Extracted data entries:
# # #
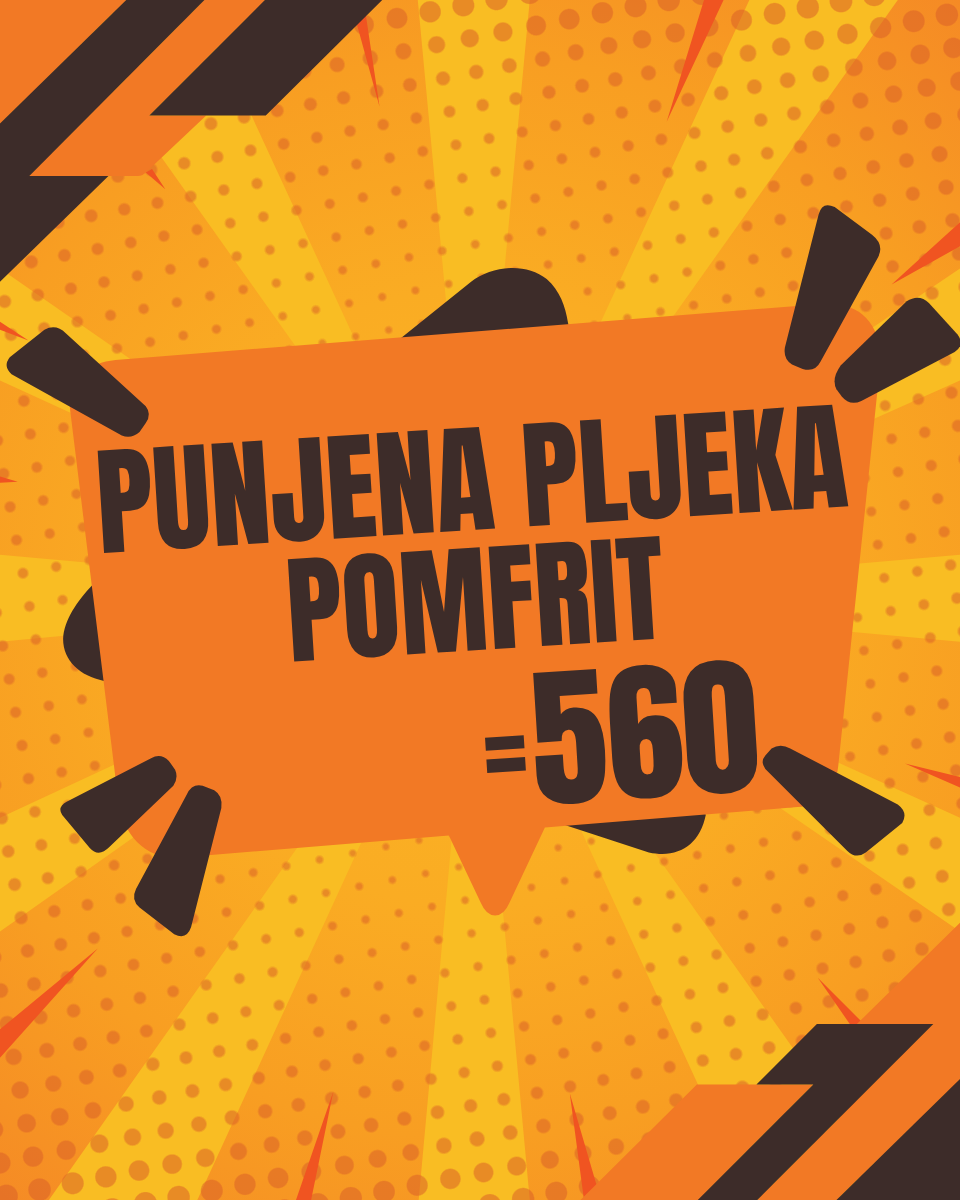
<!DOCTYPE html>
<html lang="sr-Latn">
<head>
<meta charset="utf-8">
<title>Punjena pljeka, pomfrit = 560</title>
<link rel="stylesheet" href="https://fonts.googleapis.com/css2?family=Anton&amp;display=swap">
<style>
  :root {
    --orange: #f27925;
    --brown: #3d2c29;
    --ray: #f9bd23;
    --spark: #f05421;
    --dot: #da5f28;
  }
  html, body { margin: 0; padding: 0; overflow: hidden; }
  .poster { position: relative; width: 960px; height: 1200px; overflow: hidden; background: var(--orange); }
  .poster svg { display: block; width: 960px; height: 1200px; }
  .rays { fill: var(--ray); }
  .sparks { fill: var(--spark); }
  .halftone { opacity: .52; }
  .orange { fill: var(--orange); }
  .brown { fill: var(--brown); }
  .offer { fill: var(--brown); font-family: "Anton", Impact, sans-serif; font-size: 134px; font-weight: 400; }
  .price { font-size: 172px; }
</style>
</head>
<body>
<main class="poster">
<svg viewBox="0 0 1080 1350" xmlns="http://www.w3.org/2000/svg">
  <defs>
    <radialGradient id="glow" gradientUnits="userSpaceOnUse" cx="533" cy="672" r="870">
      <stop offset="0" stop-color="#fbb624"/>
      <stop offset=".4" stop-color="#faac23"/>
      <stop offset=".7" stop-color="#f89e22"/>
      <stop offset="1" stop-color="#f58a25"/>
    </radialGradient>
    <radialGradient id="dot-falloff">
      <stop offset="0" stop-color="#fff" stop-opacity="1"/>
      <stop offset="1" stop-color="#fff" stop-opacity="0"/>
    </radialGradient>
    <pattern id="dot-grid" width="38" height="38" patternUnits="userSpaceOnUse" patternTransform="translate(916 46) rotate(-11) translate(-19 -19)">
      <circle cx="19" cy="19" r="19" fill="url(#dot-falloff)"/>
    </pattern>
    <radialGradient id="dot-size" gradientUnits="userSpaceOnUse" cx="533" cy="672" r="870">
      <stop offset="0" stop-color="#fff" stop-opacity=".34"/>
      <stop offset=".36" stop-color="#fff" stop-opacity=".37"/>
      <stop offset=".6" stop-color="#fff" stop-opacity=".43"/>
      <stop offset=".78" stop-color="#fff" stop-opacity=".5"/>
      <stop offset="1" stop-color="#fff" stop-opacity=".74"/>
    </radialGradient>
    <linearGradient id="dot-edge" x1="0" y1="0" x2="0" y2="1">
      <stop offset="0" stop-color="#fff" stop-opacity=".75"/>
      <stop offset=".045" stop-color="#fff" stop-opacity=".12"/>
      <stop offset=".1" stop-color="#fff" stop-opacity="0"/>
      <stop offset=".9" stop-color="#fff" stop-opacity="0"/>
      <stop offset=".955" stop-color="#fff" stop-opacity=".12"/>
      <stop offset="1" stop-color="#fff" stop-opacity=".75"/>
    </linearGradient>
    <mask id="dot-growth" maskUnits="userSpaceOnUse" x="0" y="0" width="1080" height="1350">
      <rect width="1080" height="1350" fill="url(#dot-size)"/>
      <rect width="1080" height="1350" fill="url(#dot-edge)"/>
    </mask>
    <filter id="crisp-dots" filterUnits="userSpaceOnUse" x="0" y="0" width="1080" height="1350" color-interpolation-filters="sRGB">
      <feComponentTransfer in="SourceGraphic" result="shape">
        <feFuncA type="linear" slope="16" intercept="-4.2"/>
      </feComponentTransfer>
      <feFlood flood-color="#da5f28"/>
      <feComposite in2="shape" operator="in"/>
    </filter>
  </defs>

  <g id="sunburst">
    <rect width="1080" height="1350" fill="url(#glow)"/>
    <path class="rays" d="M533 672L470 0H596ZM533 672L843 0H1010ZM533 672L1080 302V428ZM533 672L1080 624V722ZM533 672L1080 920V1048ZM533 672L1013 1350H845ZM533 672L596 1350H471ZM533 672L222 1350H55ZM533 672L0 1048V920ZM533 672L0 722V624ZM533 672L0 428V302ZM533 672L56 0H223Z"/>
    <g class="halftone">
      <g filter="url(#crisp-dots)">
        <g mask="url(#dot-growth)"><rect width="1080" height="1350" fill="url(#dot-grid)"/></g>
      </g>
    </g>
    <path class="sparks" d="M394 0H409L427 120ZM792 0H814L750 137ZM1080 250V277L1003 320ZM0 362V371L32 383ZM0 536V543L20 542ZM1080 874V886L1018 859ZM0 1158V1190L110 1067ZM333 1350H350L375 1228ZM657 1350H676L641 1230ZM956 1152H972L920 1100ZM164 194L171 190L186 213Z"/>
  </g>

  <g id="corner-stripes-top">
    <path class="orange" d="M0 0H142L0 139ZM230 0H298L168 130H232L164 194Q160 198 155 198H33Z"/>
    <path class="brown" d="M142 0H230L33 198H122L0 317V139ZM298 0H430L299 130H168Z"/>
  </g>
  <g id="corner-stripes-bottom">
    <path class="orange" d="M1080 1038V1214L941 1350H852L1050 1152H964ZM784 1220H915L785 1350H653Z"/>
    <path class="brown" d="M919 1152H1050L852 1350H785L915 1220H851ZM1080 1214V1350H941Z"/>
  </g>

  <g id="speech-bubble">
    <path class="brown" d="M454 378L530 317C553 299 592 295 615 314C630 327 636 345 639 363L700 640L794 917C787 951 763 966 730 959L638 929L117 766C90 761 71 743 71 719C72 697 87 676 104 658Z"/>
    <path class="orange" d="M130 405L925 342C966 338 994 364 990 412L943 862C940 888 924 906 897 908L613 931L573 1016Q567 1030 557 1030Q547 1030 541 1016L505 940L200 965C164 966 138 940 133 900L79 462C75 430 97 408 130 405Z"/>
  </g>

  <g id="burst-marks" class="brown">
    <path d="M921 241Q925 226 939 233L981 264Q995 275 988 289L923 407Q917 419 903 415L891 410Q881 404 883 391Z"/>
    <path d="M1020 339Q1034 330 1045 341L1077 376Q1086 388 1074 396L969 451Q956 457 947 446L941 438Q935 426 946 411Z"/>
    <path d="M50 371Q63 364 74 375L164 457Q171 466 164 476L157 486Q148 494 137 490L13 421Q3 412 11 402Z"/>
    <path d="M170 853Q181 847 190 856L197 866Q201 875 195 884L123 953Q111 965 101 954L70 917Q64 908 75 902Z"/>
    <path d="M210 894Q216 881 228 884L241 889Q251 895 249 909L215 1043Q210 1058 196 1051L157 1021Q147 1012 153 1000Z"/>
    <path d="M861 865Q855 857 861 850L868 842Q878 836 889 842L1010 905Q1022 914 1015 926L974 959Q963 967 953 957Z"/>
  </g>

  <g id="offer" class="offer">
    <text transform="translate(112 622.5) rotate(-3.6)" textLength="846" lengthAdjust="spacingAndGlyphs">PUNJENA PLJEKA</text>
    <text transform="translate(326 744.5) rotate(-3.6)" textLength="425" lengthAdjust="spacingAndGlyphs">POMFRIT</text>
    <text transform="translate(545 903) rotate(-3.6)" textLength="54" lengthAdjust="spacingAndGlyphs">=</text>
    <text class="price" transform="translate(602 905) rotate(-3.6)" textLength="256" lengthAdjust="spacingAndGlyphs">560</text>
  </g>
</svg>
</main>
</body>
</html>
# # #
Return the records above verbatim, leaving out images.

RESPONSE TO THE EXERCISE:
<!DOCTYPE html>
<html lang="sr-Latn">
<head>
<meta charset="utf-8">
<title>Punjena pljeka, pomfrit = 560</title>
<link rel="stylesheet" href="https://fonts.googleapis.com/css2?family=Anton&amp;display=swap">
<style>
  :root {
    --orange: #f27925;
    --brown: #3d2c29;
    --ray: #f9bd23;
    --spark: #f05421;
    --dot: #da5f28;
  }
  html, body { margin: 0; padding: 0; overflow: hidden; }
  .poster { position: relative; width: 960px; height: 1200px; overflow: hidden; background: var(--orange); }
  .poster svg { display: block; width: 960px; height: 1200px; }
  .rays { fill: var(--ray); }
  .sparks { fill: var(--spark); }
  .halftone { opacity: .52; }
  .orange { fill: var(--orange); }
  .brown { fill: var(--brown); }
  .offer { fill: var(--brown); font-family: "Anton", Impact, sans-serif; font-size: 134px; font-weight: 400; }
  .price { font-size: 172px; }
</style>
</head>
<body>
<main class="poster">
<svg viewBox="0 0 1080 1350" xmlns="http://www.w3.org/2000/svg">
  <defs>
    <radialGradient id="glow" gradientUnits="userSpaceOnUse" cx="533" cy="672" r="870">
      <stop offset="0" stop-color="#fbb624"/>
      <stop offset=".4" stop-color="#faac23"/>
      <stop offset=".7" stop-color="#f89e22"/>
      <stop offset="1" stop-color="#f58a25"/>
    </radialGradient>
    <radialGradient id="dot-falloff">
      <stop offset="0" stop-color="#fff" stop-opacity="1"/>
      <stop offset="1" stop-color="#fff" stop-opacity="0"/>
    </radialGradient>
    <pattern id="dot-grid" width="38" height="38" patternUnits="userSpaceOnUse" patternTransform="translate(916 46) rotate(-11) translate(-19 -19)">
      <circle cx="19" cy="19" r="19" fill="url(#dot-falloff)"/>
    </pattern>
    <radialGradient id="dot-size" gradientUnits="userSpaceOnUse" cx="533" cy="672" r="870">
      <stop offset="0" stop-color="#fff" stop-opacity=".34"/>
      <stop offset=".36" stop-color="#fff" stop-opacity=".37"/>
      <stop offset=".6" stop-color="#fff" stop-opacity=".43"/>
      <stop offset=".78" stop-color="#fff" stop-opacity=".5"/>
      <stop offset="1" stop-color="#fff" stop-opacity=".74"/>
    </radialGradient>
    <linearGradient id="dot-edge" x1="0" y1="0" x2="0" y2="1">
      <stop offset="0" stop-color="#fff" stop-opacity=".75"/>
      <stop offset=".045" stop-color="#fff" stop-opacity=".12"/>
      <stop offset=".1" stop-color="#fff" stop-opacity="0"/>
      <stop offset=".9" stop-color="#fff" stop-opacity="0"/>
      <stop offset=".955" stop-color="#fff" stop-opacity=".12"/>
      <stop offset="1" stop-color="#fff" stop-opacity=".75"/>
    </linearGradient>
    <mask id="dot-growth" maskUnits="userSpaceOnUse" x="0" y="0" width="1080" height="1350">
      <rect width="1080" height="1350" fill="url(#dot-size)"/>
      <rect width="1080" height="1350" fill="url(#dot-edge)"/>
    </mask>
    <filter id="crisp-dots" filterUnits="userSpaceOnUse" x="0" y="0" width="1080" height="1350" color-interpolation-filters="sRGB">
      <feComponentTransfer in="SourceGraphic" result="shape">
        <feFuncA type="linear" slope="16" intercept="-4.2"/>
      </feComponentTransfer>
      <feFlood flood-color="#da5f28"/>
      <feComposite in2="shape" operator="in"/>
    </filter>
  </defs>

  <g id="sunburst">
    <rect width="1080" height="1350" fill="url(#glow)"/>
    <path class="rays" d="M533 672L470 0H596ZM533 672L843 0H1010ZM533 672L1080 302V428ZM533 672L1080 624V722ZM533 672L1080 920V1048ZM533 672L1013 1350H845ZM533 672L596 1350H471ZM533 672L222 1350H55ZM533 672L0 1048V920ZM533 672L0 722V624ZM533 672L0 428V302ZM533 672L56 0H223Z"/>
    <g class="halftone">
      <g filter="url(#crisp-dots)">
        <g mask="url(#dot-growth)"><rect width="1080" height="1350" fill="url(#dot-grid)"/></g>
      </g>
    </g>
    <path class="sparks" d="M394 0H409L427 120ZM792 0H814L750 137ZM1080 250V277L1003 320ZM0 362V371L32 383ZM0 536V543L20 542ZM1080 874V886L1018 859ZM0 1158V1190L110 1067ZM333 1350H350L375 1228ZM657 1350H676L641 1230ZM956 1152H972L920 1100ZM164 194L171 190L186 213Z"/>
  </g>

  <g id="corner-stripes-top">
    <path class="orange" d="M0 0H142L0 139ZM230 0H298L168 130H232L164 194Q160 198 155 198H33Z"/>
    <path class="brown" d="M142 0H230L33 198H122L0 317V139ZM298 0H430L299 130H168Z"/>
  </g>
  <g id="corner-stripes-bottom">
    <path class="orange" d="M1080 1038V1214L941 1350H852L1050 1152H964ZM784 1220H915L785 1350H653Z"/>
    <path class="brown" d="M919 1152H1050L852 1350H785L915 1220H851ZM1080 1214V1350H941Z"/>
  </g>

  <g id="speech-bubble">
    <path class="brown" d="M454 378L530 317C553 299 592 295 615 314C630 327 636 345 639 363L700 640L794 917C787 951 763 966 730 959L638 929L117 766C90 761 71 743 71 719C72 697 87 676 104 658Z"/>
    <path class="orange" d="M130 405L925 342C966 338 994 364 990 412L943 862C940 888 924 906 897 908L613 931L573 1016Q567 1030 557 1030Q547 1030 541 1016L505 940L200 965C164 966 138 940 133 900L79 462C75 430 97 408 130 405Z"/>
  </g>

  <g id="burst-marks" class="brown">
    <path d="M921 241Q925 226 939 233L981 264Q995 275 988 289L923 407Q917 419 903 415L891 410Q881 404 883 391Z"/>
    <path d="M1020 339Q1034 330 1045 341L1077 376Q1086 388 1074 396L969 451Q956 457 947 446L941 438Q935 426 946 411Z"/>
    <path d="M50 371Q63 364 74 375L164 457Q171 466 164 476L157 486Q148 494 137 490L13 421Q3 412 11 402Z"/>
    <path d="M170 853Q181 847 190 856L197 866Q201 875 195 884L123 953Q111 965 101 954L70 917Q64 908 75 902Z"/>
    <path d="M210 894Q216 881 228 884L241 889Q251 895 249 909L215 1043Q210 1058 196 1051L157 1021Q147 1012 153 1000Z"/>
    <path d="M861 865Q855 857 861 850L868 842Q878 836 889 842L1010 905Q1022 914 1015 926L974 959Q963 967 953 957Z"/>
  </g>

  <g id="offer" class="offer">
    <text transform="translate(112 622.5) rotate(-3.6)" textLength="846" lengthAdjust="spacingAndGlyphs">PUNJENA PLJEKA</text>
    <text transform="translate(326 744.5) rotate(-3.6)" textLength="425" lengthAdjust="spacingAndGlyphs">POMFRIT</text>
    <text transform="translate(545 903) rotate(-3.6)" textLength="54" lengthAdjust="spacingAndGlyphs">=</text>
    <text class="price" transform="translate(602 905) rotate(-3.6)" textLength="256" lengthAdjust="spacingAndGlyphs">560</text>
  </g>
</svg>
</main>
</body>
</html>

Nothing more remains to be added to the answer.